A variety of dog breeds have been considered at various times and places to be "bad dogs" that create a special danger.  After WWII, it was German Shepherds and Dobermans.  All cases to stop such breed-specific legislation have failed, because the "rational relation" standard is met by only a single case of harm.  A case in progress right now in Concord, California involves Theresa Huerta, a woman suing under the Americans with Disabilities Act to keep her pit bull therapy dog from being euthanized.

Wagman concluded by saying that his overall objective is to keep the public and the courts focused on the real issue, which is ending blatant cases of animal abuse.  Animal law is a growing field, and there's an annual animal law conference in Portland that's now in its fifth year.

4 comments:

RBH said...

You made a parenthetical remark I have to respond to. You wrote

And shouldn't it be possible to domesticate other wild animals?

Don't confuse domestication and taming. Taming is a behavioral change in what is still a "wild" animal, and occurs during the lifetime of the animal. Domestication involves generations of artificial selection, purposeful or inadvertent, for behavioral and/or morphological traits. But a tame animal is not necessarily a domesticated animal. E.g., chimps that are tamed are not domesticated.

Jim Lippard said...

RBH: Thanks for the further distinction--I actually did mean domestication, not taming, but probably should have mentioned both, since both are precluded by Wagman's position as he stated it.

Perhaps he is open to the possibility of domestication under some kind of regulated and licensed scheme, but not taming, but I suspect he opposes both. But if that position were projected backward in time, the domestication of companion and farm animals that we have today gets labeled as unethical, unless there's a situational exemption. It's debatable, I suppose, but my own moral intuitions suggest to me that the development of new domesticated species, whether by genetic engineering or artificial selection, isn't inherently wrong.

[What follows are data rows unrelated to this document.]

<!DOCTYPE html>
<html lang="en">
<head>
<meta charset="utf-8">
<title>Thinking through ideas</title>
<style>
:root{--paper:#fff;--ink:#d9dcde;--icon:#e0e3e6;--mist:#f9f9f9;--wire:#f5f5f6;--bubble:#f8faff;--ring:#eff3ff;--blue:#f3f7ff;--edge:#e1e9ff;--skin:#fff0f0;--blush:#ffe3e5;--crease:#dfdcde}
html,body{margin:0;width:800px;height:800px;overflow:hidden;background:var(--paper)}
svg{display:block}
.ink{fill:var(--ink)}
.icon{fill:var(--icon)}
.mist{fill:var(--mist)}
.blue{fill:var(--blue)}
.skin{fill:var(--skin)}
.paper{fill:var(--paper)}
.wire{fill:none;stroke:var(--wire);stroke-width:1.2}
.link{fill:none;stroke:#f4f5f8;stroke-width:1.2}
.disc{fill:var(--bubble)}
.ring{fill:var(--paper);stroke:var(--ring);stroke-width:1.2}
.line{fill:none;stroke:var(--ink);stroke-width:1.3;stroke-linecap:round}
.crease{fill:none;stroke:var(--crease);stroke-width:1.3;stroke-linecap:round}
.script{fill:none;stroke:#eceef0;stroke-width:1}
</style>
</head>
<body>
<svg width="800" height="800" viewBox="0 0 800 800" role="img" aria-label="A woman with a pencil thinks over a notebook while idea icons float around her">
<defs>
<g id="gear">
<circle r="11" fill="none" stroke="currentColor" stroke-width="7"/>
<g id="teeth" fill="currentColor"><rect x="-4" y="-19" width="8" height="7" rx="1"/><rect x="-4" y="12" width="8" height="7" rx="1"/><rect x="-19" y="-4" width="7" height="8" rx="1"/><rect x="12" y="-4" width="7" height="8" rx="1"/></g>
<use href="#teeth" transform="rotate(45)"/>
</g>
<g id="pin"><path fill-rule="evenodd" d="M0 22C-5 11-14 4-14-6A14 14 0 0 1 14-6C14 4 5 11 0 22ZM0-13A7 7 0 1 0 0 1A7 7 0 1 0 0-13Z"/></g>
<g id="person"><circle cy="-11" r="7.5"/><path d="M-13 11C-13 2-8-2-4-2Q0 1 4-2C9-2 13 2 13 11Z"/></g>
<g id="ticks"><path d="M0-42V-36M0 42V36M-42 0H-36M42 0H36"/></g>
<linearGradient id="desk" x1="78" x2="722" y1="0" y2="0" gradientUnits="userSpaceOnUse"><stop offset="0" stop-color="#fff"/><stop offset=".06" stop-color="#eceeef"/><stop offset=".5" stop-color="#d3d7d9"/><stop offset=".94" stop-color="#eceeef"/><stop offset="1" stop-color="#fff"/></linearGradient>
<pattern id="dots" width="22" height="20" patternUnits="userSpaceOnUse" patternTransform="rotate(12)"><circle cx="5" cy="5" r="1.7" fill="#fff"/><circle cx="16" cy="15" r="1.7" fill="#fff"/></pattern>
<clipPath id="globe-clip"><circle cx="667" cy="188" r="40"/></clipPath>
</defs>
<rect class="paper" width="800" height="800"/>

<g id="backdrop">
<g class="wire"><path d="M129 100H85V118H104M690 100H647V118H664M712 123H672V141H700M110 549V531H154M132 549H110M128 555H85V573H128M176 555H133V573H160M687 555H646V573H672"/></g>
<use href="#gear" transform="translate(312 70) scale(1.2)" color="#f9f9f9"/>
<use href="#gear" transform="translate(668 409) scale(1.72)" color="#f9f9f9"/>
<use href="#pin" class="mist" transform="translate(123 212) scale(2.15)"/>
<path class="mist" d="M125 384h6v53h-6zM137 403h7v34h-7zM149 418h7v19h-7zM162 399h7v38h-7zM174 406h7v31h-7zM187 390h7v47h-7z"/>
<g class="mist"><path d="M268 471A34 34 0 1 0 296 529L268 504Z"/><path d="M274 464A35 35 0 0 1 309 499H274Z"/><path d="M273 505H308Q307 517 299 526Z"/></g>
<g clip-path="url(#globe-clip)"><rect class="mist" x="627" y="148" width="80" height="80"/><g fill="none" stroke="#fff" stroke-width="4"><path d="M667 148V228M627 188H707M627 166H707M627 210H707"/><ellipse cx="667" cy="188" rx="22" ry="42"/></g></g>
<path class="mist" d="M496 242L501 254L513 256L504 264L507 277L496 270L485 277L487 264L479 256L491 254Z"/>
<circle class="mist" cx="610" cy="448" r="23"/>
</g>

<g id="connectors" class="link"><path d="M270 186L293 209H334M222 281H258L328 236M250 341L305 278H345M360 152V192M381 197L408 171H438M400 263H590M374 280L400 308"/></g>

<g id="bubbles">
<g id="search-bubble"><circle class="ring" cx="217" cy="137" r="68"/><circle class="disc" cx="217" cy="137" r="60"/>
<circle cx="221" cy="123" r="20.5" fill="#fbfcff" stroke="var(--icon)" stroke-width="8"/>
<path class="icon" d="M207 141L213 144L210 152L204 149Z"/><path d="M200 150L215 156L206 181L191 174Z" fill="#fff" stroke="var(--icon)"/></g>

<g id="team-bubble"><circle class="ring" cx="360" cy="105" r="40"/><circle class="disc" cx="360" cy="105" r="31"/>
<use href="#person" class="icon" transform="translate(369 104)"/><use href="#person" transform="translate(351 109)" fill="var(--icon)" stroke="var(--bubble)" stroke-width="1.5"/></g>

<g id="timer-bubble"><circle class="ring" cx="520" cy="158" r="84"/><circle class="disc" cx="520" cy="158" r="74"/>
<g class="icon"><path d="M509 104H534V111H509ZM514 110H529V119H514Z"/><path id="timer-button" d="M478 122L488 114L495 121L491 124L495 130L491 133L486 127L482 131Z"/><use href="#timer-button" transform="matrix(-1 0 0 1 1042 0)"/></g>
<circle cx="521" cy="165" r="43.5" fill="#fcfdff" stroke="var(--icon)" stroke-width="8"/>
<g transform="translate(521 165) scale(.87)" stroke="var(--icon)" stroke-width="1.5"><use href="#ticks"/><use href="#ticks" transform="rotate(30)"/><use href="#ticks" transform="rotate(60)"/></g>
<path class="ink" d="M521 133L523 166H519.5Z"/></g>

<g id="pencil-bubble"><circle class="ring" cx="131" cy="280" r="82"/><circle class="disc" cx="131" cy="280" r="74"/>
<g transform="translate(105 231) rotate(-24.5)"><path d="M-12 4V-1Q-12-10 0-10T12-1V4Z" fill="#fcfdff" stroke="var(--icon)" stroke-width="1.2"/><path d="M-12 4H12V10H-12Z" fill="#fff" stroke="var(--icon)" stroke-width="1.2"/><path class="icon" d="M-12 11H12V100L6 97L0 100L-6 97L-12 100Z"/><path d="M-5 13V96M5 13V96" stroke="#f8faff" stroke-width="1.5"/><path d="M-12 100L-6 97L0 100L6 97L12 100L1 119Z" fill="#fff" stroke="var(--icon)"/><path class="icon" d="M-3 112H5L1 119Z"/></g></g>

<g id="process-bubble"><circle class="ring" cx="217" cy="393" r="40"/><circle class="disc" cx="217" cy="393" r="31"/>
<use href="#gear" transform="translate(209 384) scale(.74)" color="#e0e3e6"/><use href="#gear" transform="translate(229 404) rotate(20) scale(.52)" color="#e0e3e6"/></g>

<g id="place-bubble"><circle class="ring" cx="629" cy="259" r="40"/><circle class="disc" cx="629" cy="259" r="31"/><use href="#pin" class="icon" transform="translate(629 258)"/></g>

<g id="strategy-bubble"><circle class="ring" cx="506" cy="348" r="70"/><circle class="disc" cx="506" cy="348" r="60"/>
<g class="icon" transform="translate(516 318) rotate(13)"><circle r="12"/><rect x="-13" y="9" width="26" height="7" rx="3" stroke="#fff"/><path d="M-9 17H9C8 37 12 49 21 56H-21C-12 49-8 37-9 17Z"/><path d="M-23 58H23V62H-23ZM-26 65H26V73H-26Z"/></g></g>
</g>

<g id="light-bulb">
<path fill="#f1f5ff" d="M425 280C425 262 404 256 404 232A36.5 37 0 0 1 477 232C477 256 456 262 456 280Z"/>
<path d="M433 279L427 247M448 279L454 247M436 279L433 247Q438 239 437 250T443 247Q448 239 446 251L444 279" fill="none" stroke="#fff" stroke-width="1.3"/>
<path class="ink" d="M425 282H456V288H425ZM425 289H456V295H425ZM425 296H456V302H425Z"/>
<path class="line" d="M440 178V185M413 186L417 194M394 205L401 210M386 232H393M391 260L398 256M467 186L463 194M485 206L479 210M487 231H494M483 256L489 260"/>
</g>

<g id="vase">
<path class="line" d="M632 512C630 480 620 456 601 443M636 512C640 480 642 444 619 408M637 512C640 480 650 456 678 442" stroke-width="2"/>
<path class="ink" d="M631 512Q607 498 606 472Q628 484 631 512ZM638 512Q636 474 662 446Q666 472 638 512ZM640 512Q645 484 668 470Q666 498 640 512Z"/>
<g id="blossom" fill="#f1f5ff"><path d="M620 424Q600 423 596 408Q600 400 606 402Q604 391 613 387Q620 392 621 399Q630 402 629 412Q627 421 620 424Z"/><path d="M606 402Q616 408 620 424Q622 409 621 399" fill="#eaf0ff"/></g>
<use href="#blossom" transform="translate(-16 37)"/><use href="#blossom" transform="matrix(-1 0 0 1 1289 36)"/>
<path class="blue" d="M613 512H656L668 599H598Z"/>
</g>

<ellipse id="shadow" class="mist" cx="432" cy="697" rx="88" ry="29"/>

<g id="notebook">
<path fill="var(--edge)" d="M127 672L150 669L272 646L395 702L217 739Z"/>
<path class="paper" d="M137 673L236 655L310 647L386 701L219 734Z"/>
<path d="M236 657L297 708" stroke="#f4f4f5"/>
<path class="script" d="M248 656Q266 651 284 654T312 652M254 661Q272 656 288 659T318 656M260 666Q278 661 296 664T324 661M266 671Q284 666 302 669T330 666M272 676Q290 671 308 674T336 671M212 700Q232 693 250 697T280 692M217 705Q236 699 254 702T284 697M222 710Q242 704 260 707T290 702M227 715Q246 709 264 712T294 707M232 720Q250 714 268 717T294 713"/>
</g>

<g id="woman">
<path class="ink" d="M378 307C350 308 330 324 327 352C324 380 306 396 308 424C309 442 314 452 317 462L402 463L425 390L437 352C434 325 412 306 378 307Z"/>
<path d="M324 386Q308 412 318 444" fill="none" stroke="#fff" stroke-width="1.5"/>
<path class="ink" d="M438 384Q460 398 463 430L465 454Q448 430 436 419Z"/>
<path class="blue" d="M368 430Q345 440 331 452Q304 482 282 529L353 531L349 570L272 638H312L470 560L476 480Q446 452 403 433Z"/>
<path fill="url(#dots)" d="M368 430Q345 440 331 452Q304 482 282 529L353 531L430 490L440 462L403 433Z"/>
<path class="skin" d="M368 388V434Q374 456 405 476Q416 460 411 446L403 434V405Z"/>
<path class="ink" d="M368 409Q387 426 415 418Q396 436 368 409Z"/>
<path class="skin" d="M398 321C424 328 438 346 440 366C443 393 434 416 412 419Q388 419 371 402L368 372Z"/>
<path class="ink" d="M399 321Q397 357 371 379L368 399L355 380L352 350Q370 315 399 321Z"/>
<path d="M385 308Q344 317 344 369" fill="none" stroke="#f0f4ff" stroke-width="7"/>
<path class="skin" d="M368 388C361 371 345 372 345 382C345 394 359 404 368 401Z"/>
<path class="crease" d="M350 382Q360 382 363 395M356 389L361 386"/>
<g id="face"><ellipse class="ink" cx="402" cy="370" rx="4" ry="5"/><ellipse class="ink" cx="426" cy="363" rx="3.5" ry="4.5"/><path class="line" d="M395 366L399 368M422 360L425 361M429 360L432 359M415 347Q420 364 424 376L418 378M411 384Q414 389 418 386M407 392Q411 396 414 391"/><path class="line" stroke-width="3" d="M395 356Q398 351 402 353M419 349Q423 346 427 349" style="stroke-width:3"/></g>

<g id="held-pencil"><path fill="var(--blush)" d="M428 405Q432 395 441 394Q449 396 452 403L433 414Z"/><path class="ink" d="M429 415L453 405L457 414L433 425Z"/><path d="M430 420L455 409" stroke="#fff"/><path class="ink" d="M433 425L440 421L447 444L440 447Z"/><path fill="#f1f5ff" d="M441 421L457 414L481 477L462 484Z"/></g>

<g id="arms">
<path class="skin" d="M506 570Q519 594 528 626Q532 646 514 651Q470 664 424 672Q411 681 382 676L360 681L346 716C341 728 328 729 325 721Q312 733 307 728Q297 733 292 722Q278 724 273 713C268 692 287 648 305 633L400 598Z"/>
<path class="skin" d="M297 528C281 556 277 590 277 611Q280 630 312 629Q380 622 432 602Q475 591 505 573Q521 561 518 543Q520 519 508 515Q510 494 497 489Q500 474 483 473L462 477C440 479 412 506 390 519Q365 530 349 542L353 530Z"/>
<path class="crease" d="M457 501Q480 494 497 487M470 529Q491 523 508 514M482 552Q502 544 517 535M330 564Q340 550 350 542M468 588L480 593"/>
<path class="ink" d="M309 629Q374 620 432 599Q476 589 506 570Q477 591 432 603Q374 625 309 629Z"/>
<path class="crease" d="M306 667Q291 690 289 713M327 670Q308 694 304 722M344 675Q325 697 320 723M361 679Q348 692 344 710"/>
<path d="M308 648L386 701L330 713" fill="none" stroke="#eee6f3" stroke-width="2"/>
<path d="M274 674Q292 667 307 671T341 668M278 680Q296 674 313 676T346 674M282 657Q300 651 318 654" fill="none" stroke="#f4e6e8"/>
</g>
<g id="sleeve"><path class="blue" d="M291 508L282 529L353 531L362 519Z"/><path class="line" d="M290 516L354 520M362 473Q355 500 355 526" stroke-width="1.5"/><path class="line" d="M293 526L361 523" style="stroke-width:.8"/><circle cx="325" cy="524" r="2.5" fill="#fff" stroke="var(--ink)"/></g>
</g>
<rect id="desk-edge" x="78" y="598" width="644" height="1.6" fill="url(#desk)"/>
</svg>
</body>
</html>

Stephen said...

What is/was the logic behind the California ban on kangaroo imports? Most kangaroo species (at least those used commercially) are neither endangered nor CITES-listed.

Jim Lippard said...

Stephen: California's import ban is in California Penal Code section 653o, which was put into effect via legislation (not initiative) in 1970. It covers multiple animals. The California Supreme Court upheld the statute in July 2007; it was then revised in October 2007 to allow such imports until 2011. Here's the text:

(a) It is unlawful to import into this state for commercial
purposes, to possess with intent to sell, or to sell within the
state, the dead body, or any part or product thereof, of any polar
bear, leopard, ocelot, tiger, cheetah, jaguar, sable antelope, wolf
(Canis lupus), zebra, whale, cobra, python, sea turtle, colobus
monkey, kangaroo, vicuna, sea otter, free-roaming feral horse,
dolphin or porpoise (Delphinidae), Spanish lynx, or elephant.
(b) (1) Commencing January 1, 2015, it shall be unlawful to import
into this state for commercial purposes, to possess with intent to
sell, or to sell within the state, the dead body, or any part or
product thereof, of any crocodile or alligator.
(2) This subdivision shall not be construed to authorize the
importation or sale of any alligator or crocodilian species, or any
products thereof, that are listed as endangered under the federal
Endangered Species Act, or to allow the importation or sale of any
alligator or crocodilian species, or any products thereof, in
violation of any federal law or any international treaty to which the
United States is a party.
(c) Any person who violates any provision of this section is
guilty of a misdemeanor and shall be subject to a fine of not less
than one thousand dollars ($1,000) and not to exceed five thousand
dollars ($5,000) or imprisonment in the county jail not to exceed six
months, or both the fine and imprisonment, for each violation.
(d) The prohibitions against importation for commercial purposes,
possession with intent to sell, and sale of the species listed in
this section are severable. A finding of the invalidity of any one or
more prohibitions shall not affect the validity of any remaining
prohibitions.
(e) This section shall become operative on January 1, 2011.